         We need to remember the Holy Spirit because Jesus said in verse 17 that the world itself would not receive Him because they do not know Him. Part of the problem is that there are plenty of counterfeit spirits in the world. You will find loads of people who are happy to talk about being spiritual, but want nothing to do with the Holy Spirit who is an Advocate for the truth of Jesus Christ.

         There will be those who simply cannot see that truth about Jesus, even when it’s spoken plainly and clearly in the power of the Holy Spirit. In The Hiding Place Corrie Ten Boom tells the story of how her family in Holland resisted the Nazis, sometimes hiding Jews in a secret compartment beneath their kitchen floor. They also used it to hide the young men of the family from forced labor in German munitions factories.

         Ten Boom tells how one day Nazi soldiers came to their neighborhood to round up every male between sixteen and thirty. She and her sisters and niece just managed to squeeze two of her nephews beneath the trapdoor and pull the kitchen table over it before the soldiers burst in. They immediately turned to Cocky, Corrie’s young niece, and demanded “Where are your men?” She tried to point them to her aunts and grandfather, but they kept at her, “Where are your brothers?”

         Her mother had trained her to always tell the truth, so she did. “Under the table,” she said.
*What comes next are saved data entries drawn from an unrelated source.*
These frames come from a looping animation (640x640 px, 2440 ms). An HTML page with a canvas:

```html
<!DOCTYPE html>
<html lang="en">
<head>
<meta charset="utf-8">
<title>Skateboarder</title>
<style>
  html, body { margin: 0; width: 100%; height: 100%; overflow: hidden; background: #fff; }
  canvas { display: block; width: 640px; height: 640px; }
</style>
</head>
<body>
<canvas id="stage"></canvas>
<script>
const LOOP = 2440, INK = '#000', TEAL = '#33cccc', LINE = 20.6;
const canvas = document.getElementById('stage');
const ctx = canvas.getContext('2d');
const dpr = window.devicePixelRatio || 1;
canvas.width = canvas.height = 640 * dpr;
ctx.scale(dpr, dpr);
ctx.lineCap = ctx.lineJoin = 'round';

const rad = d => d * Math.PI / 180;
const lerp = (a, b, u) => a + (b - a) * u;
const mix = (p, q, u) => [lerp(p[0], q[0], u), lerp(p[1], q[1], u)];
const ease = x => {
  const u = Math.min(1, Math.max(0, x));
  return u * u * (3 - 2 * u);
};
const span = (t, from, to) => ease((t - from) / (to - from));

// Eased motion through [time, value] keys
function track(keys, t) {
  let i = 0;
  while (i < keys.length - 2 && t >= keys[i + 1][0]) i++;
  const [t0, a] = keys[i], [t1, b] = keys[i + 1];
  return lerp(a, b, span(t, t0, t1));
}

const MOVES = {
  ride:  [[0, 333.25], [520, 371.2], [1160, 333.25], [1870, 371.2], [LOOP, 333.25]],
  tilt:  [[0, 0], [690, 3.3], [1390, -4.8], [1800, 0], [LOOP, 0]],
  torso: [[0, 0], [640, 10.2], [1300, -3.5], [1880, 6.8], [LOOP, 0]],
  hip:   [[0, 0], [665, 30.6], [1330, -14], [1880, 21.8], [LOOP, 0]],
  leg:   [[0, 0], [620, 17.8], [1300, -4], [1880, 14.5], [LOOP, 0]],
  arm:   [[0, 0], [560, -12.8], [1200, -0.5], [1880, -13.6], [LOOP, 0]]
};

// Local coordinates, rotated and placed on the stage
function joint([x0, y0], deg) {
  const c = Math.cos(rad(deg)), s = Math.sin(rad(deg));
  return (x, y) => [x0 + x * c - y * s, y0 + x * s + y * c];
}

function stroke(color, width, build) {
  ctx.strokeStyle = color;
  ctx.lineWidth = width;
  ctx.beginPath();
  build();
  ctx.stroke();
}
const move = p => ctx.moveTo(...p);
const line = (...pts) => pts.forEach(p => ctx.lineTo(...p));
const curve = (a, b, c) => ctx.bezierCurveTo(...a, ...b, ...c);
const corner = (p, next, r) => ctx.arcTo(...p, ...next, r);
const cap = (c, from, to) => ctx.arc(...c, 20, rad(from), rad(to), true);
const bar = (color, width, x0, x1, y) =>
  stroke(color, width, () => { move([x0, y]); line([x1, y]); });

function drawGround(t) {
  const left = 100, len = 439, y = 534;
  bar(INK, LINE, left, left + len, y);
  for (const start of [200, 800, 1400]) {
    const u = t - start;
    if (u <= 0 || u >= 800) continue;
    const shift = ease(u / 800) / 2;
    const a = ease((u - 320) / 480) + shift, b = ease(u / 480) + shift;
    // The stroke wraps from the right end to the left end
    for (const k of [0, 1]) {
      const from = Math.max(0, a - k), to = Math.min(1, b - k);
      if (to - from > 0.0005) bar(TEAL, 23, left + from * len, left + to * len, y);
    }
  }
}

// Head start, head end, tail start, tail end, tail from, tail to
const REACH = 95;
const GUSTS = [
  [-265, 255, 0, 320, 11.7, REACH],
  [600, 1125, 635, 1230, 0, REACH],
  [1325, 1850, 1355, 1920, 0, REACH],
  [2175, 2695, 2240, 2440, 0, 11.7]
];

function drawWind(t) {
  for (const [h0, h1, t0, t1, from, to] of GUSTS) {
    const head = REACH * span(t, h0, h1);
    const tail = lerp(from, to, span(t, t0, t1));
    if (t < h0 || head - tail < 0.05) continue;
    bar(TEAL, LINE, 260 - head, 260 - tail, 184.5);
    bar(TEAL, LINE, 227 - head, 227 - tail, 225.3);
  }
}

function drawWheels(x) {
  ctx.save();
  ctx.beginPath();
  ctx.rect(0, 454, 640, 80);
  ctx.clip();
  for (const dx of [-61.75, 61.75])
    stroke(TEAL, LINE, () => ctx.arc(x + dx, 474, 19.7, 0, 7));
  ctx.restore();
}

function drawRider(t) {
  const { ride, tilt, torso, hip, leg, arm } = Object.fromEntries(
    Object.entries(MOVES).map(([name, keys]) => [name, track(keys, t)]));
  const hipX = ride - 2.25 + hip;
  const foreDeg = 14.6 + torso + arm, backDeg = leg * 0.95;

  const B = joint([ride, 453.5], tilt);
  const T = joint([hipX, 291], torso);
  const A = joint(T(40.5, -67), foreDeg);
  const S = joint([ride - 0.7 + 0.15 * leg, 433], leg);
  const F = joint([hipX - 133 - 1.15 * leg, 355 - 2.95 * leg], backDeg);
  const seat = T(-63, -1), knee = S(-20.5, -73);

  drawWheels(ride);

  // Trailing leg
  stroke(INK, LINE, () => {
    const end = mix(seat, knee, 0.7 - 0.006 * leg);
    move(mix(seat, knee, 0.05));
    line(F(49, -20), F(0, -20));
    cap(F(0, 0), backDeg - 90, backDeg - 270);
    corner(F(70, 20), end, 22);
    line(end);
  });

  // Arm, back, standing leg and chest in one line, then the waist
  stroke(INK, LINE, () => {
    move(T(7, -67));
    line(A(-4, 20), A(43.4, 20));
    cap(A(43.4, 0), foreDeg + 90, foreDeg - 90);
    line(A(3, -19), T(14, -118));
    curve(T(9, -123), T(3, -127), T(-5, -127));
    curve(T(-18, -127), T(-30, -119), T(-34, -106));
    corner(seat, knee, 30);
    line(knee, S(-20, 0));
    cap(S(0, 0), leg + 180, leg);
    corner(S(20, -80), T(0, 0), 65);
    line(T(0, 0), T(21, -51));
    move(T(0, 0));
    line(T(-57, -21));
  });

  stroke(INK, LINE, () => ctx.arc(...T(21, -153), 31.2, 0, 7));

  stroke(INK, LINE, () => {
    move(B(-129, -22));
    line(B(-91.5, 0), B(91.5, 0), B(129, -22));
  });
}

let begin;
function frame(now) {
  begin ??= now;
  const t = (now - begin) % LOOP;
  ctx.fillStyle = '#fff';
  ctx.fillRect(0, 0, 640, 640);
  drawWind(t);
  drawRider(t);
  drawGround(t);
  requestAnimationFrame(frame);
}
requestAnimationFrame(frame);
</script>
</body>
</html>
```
One of the soldiers grabbed the tablecloth and flung it back. Cocky got hysterical and started laughing. The soldier saw no one under the table and thought she was mocking them. Furious, he stormed out and his squad followed. He didn’t recognize the truth when he heard it.[1]

         That’s how it can be with the Holy Spirit in our world. He is at work. He’s speaking about Jesus, showing people what God can do. As Jesus explained in John 16, He is convicting the world of its sin and about the righteousness of God and about the judgment that is to come. But when hearts are hard and eyes are blind, people don’t see Him, people don’t know Him. But the Spirit is here.

         At the end of verse 17 Jesus says, “You know him, because he abides with you and will be in you.” That’s our Lord’s promise for Pentecost, that the Holy Spirit would come and be in and among His people, would be in and among us. He’s given us eyes to see and minds to know the Holy Spirit. And the Spirit abides with us, our Advocate and helper to keep doing the work of our Lord, keep witnessing to the truth.

         I’ve kidded that I was going to connect our Comfort Campaign with Pentecost today by talking about our need for heating in terms of that warm flame of the Holy Spirit burning above the heads of the Apostles. And for cooling in the summer we might think of the fresh breeze of the Spirit blowing through that room where they were gathered. But we don’t need to be silly to see the connection. When we provide a comfortable place where the truth of Jesus Christ can heard, where people in need are welcomed and housed and shown the truth of His love, then the Holy Spirit is at work.

         And in giving a portion of our campaign to mission, to assist our friends in Asia as they tell people about Jesus in a country where truth is hard to come by, to join in a ministry to bring reading and writing to children in India, to be a part of starting a new church nearby in Medford, Oregon, we’re also doing the Holy Spirit’s work, letting Him advocate for the truth in our world.

         He is with you and He is in you. He is your Advocate. You show that in every act of service, in every generous gift you offer in Jesus name. May we always know and listen to our Holy Counselor as He encourages and helps us to know and live our Lord’s truth.


         Valley Covenant Church
         Eugene/Springfield, Oregon
         Copyright © 2013 by Stephen S. Bilynskyj

[1] See The Hiding Place (Peabody, Massachusetts: Hendrickson Publishers, 2006), pp. 101, 102.

Last updated May 19, 2013